**Given information**

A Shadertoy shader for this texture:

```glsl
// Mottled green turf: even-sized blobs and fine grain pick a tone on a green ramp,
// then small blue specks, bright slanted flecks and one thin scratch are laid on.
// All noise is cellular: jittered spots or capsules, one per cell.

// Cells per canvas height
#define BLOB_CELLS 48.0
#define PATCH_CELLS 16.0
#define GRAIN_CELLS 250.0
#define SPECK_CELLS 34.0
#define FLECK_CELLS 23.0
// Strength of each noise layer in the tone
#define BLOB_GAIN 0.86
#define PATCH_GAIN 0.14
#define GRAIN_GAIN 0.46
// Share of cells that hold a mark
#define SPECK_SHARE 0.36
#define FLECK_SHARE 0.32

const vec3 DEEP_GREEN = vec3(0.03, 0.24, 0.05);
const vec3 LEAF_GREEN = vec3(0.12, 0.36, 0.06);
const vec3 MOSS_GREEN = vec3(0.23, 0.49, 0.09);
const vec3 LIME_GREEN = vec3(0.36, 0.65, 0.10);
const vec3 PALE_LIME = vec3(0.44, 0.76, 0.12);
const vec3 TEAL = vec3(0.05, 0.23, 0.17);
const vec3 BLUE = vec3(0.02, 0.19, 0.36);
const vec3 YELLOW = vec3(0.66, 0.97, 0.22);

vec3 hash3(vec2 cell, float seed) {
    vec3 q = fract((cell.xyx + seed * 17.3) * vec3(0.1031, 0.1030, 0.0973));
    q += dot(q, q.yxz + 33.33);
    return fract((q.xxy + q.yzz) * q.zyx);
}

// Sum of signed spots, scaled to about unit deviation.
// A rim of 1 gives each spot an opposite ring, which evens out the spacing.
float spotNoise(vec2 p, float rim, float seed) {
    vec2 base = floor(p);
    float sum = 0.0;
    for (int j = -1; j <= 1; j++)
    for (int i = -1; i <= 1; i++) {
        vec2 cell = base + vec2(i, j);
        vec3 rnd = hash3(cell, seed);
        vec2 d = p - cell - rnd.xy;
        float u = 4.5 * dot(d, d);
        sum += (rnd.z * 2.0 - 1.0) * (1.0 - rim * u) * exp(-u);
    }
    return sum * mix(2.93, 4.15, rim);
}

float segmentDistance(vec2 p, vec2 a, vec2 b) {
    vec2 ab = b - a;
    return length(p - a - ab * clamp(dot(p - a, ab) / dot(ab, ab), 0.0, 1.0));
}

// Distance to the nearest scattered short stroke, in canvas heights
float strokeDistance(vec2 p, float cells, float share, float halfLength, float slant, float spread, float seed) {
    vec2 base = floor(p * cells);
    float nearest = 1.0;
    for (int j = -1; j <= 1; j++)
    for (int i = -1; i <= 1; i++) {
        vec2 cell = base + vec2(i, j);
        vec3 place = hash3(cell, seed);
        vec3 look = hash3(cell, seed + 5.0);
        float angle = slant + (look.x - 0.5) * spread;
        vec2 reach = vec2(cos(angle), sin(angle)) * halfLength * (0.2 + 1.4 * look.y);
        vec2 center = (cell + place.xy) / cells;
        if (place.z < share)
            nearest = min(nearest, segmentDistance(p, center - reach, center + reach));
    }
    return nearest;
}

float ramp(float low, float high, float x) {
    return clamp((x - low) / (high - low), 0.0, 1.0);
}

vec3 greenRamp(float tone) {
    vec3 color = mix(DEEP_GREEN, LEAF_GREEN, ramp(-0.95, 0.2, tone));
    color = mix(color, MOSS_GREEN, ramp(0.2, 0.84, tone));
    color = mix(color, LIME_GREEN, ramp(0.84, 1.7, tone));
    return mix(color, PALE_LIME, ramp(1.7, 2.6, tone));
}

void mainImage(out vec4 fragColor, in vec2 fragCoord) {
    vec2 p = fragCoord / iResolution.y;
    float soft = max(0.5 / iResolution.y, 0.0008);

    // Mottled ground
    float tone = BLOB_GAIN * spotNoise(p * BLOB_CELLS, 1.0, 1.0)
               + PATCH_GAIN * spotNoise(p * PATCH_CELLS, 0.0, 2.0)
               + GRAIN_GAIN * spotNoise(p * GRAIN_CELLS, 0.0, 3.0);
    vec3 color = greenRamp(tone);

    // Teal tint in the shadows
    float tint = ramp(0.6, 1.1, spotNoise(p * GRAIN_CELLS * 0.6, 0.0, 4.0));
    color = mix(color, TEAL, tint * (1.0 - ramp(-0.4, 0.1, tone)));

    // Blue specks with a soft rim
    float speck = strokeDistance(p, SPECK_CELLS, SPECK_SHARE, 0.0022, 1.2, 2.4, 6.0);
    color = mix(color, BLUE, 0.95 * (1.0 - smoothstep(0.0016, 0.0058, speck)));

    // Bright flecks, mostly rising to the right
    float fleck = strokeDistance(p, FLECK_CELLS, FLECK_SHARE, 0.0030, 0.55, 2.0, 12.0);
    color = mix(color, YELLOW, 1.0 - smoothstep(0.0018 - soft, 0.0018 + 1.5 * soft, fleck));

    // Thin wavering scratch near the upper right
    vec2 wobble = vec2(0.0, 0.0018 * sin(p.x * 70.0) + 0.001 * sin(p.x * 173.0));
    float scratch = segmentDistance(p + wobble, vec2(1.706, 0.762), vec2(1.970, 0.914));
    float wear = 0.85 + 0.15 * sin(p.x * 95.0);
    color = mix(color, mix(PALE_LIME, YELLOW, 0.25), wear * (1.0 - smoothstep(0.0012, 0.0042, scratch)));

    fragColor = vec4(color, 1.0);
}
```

**Task goal**
Write out every line in the data that holds the string "iResolution".

**Reply**
    vec2 p = fragCoord / iResolution.y;
    float soft = max(0.5 / iResolution.y, 0.0008);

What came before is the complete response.